- Task to complete: Out of the listing below, copy every line that carries the string "more".
Start of Block
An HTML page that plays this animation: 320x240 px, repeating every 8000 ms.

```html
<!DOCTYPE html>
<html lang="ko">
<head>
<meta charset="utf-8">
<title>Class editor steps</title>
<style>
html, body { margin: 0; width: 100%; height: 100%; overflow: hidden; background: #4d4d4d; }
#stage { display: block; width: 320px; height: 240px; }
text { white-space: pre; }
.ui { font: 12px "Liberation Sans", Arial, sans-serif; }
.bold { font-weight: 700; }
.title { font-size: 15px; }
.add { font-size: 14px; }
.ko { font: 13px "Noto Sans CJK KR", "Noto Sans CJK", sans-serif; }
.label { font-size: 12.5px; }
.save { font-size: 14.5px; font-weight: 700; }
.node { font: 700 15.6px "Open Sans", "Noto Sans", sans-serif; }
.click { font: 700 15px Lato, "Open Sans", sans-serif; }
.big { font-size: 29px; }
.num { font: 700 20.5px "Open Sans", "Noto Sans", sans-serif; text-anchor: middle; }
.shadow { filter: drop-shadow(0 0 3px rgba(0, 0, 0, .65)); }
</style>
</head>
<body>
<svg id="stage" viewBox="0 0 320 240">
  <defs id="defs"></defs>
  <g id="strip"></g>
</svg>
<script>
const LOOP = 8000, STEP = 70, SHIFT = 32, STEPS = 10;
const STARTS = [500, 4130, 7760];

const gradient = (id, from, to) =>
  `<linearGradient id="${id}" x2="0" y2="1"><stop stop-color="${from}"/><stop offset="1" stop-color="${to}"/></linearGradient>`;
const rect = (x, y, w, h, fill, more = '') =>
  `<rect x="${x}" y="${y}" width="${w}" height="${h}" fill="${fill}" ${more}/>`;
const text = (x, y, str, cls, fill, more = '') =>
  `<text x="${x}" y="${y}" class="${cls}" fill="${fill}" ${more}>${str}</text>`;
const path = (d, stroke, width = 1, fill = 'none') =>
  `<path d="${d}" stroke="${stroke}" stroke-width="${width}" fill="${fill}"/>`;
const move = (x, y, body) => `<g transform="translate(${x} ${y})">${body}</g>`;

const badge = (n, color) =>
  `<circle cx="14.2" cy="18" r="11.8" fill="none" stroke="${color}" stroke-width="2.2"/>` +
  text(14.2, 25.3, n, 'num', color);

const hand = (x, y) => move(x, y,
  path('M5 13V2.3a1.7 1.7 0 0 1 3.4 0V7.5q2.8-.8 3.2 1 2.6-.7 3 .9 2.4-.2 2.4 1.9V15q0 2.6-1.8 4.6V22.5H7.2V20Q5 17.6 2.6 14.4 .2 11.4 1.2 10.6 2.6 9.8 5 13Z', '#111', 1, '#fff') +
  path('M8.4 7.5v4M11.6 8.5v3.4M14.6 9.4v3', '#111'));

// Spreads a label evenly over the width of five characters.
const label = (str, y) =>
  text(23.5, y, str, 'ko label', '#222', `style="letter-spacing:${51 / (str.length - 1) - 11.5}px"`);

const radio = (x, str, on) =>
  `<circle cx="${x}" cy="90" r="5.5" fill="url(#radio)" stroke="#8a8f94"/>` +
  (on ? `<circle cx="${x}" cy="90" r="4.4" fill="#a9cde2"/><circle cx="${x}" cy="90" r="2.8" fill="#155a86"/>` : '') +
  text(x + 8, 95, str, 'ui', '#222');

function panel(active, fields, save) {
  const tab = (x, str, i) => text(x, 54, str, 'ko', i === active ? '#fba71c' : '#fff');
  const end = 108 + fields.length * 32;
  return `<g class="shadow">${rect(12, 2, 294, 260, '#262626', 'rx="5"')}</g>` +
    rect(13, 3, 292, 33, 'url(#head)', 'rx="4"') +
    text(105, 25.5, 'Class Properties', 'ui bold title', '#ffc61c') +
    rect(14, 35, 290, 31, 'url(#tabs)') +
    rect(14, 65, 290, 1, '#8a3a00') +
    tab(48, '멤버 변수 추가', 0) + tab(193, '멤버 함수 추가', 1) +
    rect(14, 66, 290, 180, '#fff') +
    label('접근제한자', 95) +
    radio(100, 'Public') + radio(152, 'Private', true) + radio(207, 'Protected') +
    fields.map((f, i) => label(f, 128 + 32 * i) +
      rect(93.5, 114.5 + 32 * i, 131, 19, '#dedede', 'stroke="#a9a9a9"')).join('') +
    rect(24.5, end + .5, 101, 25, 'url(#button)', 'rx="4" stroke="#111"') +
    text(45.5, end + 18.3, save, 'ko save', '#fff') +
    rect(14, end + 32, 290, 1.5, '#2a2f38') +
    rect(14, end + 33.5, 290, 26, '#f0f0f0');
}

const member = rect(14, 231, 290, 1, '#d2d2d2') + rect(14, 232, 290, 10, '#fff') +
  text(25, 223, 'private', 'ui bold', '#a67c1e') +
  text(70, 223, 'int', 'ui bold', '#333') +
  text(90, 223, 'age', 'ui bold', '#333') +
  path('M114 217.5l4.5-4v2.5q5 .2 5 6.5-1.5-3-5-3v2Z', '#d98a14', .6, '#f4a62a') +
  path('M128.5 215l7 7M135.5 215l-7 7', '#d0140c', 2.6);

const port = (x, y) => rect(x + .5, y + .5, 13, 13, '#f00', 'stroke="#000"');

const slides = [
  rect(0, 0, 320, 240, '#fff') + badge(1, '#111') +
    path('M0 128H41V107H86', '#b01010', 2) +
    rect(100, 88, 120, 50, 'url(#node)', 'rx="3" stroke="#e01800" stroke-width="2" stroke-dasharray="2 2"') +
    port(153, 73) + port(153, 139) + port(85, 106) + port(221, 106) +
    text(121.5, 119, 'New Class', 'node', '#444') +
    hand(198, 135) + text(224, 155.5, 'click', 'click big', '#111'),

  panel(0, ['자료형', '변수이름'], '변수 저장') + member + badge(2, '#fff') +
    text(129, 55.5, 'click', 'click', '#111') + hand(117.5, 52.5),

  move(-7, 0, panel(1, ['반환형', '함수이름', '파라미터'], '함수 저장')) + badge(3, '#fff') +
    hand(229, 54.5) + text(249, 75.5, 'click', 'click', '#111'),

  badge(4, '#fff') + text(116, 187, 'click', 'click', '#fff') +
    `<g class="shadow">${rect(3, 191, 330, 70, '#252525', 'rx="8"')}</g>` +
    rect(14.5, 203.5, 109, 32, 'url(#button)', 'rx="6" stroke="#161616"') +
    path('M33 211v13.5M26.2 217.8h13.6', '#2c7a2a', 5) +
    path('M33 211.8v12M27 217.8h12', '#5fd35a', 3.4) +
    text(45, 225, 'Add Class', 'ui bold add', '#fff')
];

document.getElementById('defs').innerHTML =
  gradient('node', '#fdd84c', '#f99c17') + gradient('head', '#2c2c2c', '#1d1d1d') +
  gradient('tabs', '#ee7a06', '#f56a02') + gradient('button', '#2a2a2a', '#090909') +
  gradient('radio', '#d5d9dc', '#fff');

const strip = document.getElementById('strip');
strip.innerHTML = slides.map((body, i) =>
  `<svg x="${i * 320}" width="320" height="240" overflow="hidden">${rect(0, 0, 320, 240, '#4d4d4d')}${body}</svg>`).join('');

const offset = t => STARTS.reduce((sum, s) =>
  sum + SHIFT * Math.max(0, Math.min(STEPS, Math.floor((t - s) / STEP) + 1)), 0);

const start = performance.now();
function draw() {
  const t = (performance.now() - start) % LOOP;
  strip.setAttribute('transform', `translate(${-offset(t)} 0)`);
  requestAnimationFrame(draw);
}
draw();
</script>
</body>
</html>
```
End of Block
- Answer to the problem:
const rect = (x, y, w, h, fill, more = '') =>
  `<rect x="${x}" y="${y}" width="${w}" height="${h}" fill="${fill}" ${more}/>`;
const text = (x, y, str, cls, fill, more = '') =>
  `<text x="${x}" y="${y}" class="${cls}" fill="${fill}" ${more}>${str}</text>`;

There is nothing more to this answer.